◆ TASK OBJECTIVE: All of the data below must be reproduced word for word, but without its images.

◆ DATA SHOWN:
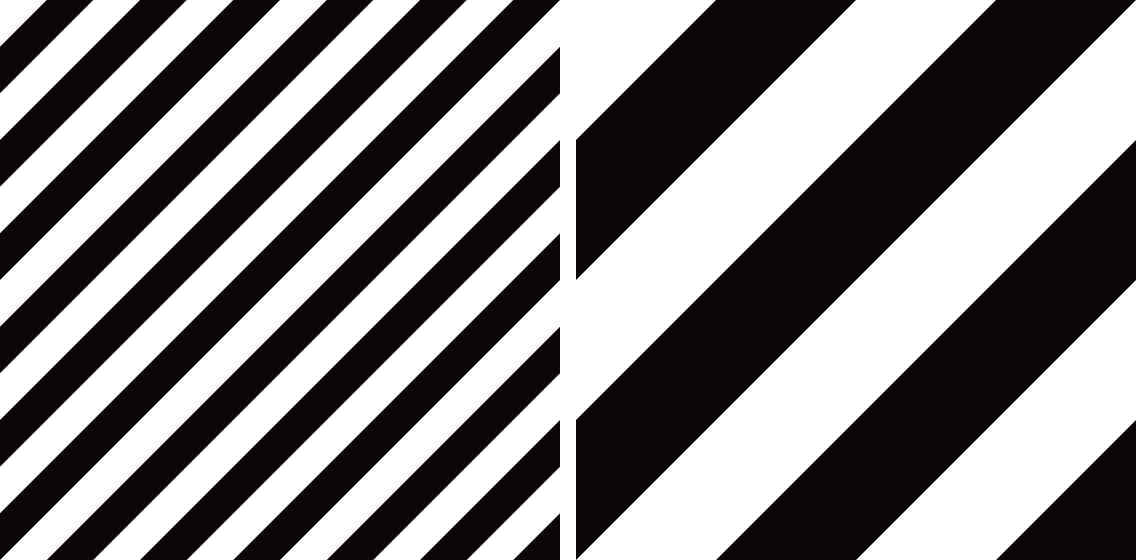
Left: the whole. Right: its middle third, enlarged.
Write a Shadertoy shader that draws this pattern.

```glsl
// Even black and white diagonal stripes rising to the right, tiling seamlessly.

const vec2 REPEATS = vec2(6.0, 6.0);      // whole stripe pairs across and down
const float WHITE_SHARE = 0.5;            // part of each period that is white
const float EDGE_SOFTNESS = 1.0;          // edge blend width, in output samples
const vec3 INK = vec3(0.04, 0.02, 0.03);
const vec3 PAPER = vec3(1.0);

// Signed distance to the nearest stripe edge, in periods; negative inside white.
float stripeDistance(float phase) {
    float fromWhiteCentre = abs(fract(phase - 0.5 * WHITE_SHARE + 0.5) - 0.5);
    return fromWhiteCentre - 0.5 * WHITE_SHARE;
}

void mainImage(out vec4 fragColor, in vec2 fragCoord) {
    vec2 uv = fragCoord / iResolution.xy;

    // Phase is constant along each rising diagonal
    float phase = REPEATS.x * uv.x - REPEATS.y * uv.y;

    // Antialiased coverage from the analytic phase gradient
    float blend = EDGE_SOFTNESS * length(REPEATS / iResolution.xy);
    float ink = clamp(0.5 + stripeDistance(phase) / blend, 0.0, 1.0);

    fragColor = vec4(mix(PAPER, INK, ink), 1.0);
}
```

◆ WORKED SOLUTION:
Left: the whole. Right: its middle third, enlarged.
Write a Shadertoy shader that draws this pattern.

```glsl
// Even black and white diagonal stripes rising to the right, tiling seamlessly.

const vec2 REPEATS = vec2(6.0, 6.0);      // whole stripe pairs across and down
const float WHITE_SHARE = 0.5;            // part of each period that is white
const float EDGE_SOFTNESS = 1.0;          // edge blend width, in output samples
const vec3 INK = vec3(0.04, 0.02, 0.03);
const vec3 PAPER = vec3(1.0);

// Signed distance to the nearest stripe edge, in periods; negative inside white.
float stripeDistance(float phase) {
    float fromWhiteCentre = abs(fract(phase - 0.5 * WHITE_SHARE + 0.5) - 0.5);
    return fromWhiteCentre - 0.5 * WHITE_SHARE;
}

void mainImage(out vec4 fragColor, in vec2 fragCoord) {
    vec2 uv = fragCoord / iResolution.xy;

    // Phase is constant along each rising diagonal
    float phase = REPEATS.x * uv.x - REPEATS.y * uv.y;

    // Antialiased coverage from the analytic phase gradient
    float blend = EDGE_SOFTNESS * length(REPEATS / iResolution.xy);
    float ink = clamp(0.5 + stripeDistance(phase) / blend, 0.0, 1.0);

    fragColor = vec4(mix(PAPER, INK, ink), 1.0);
}
```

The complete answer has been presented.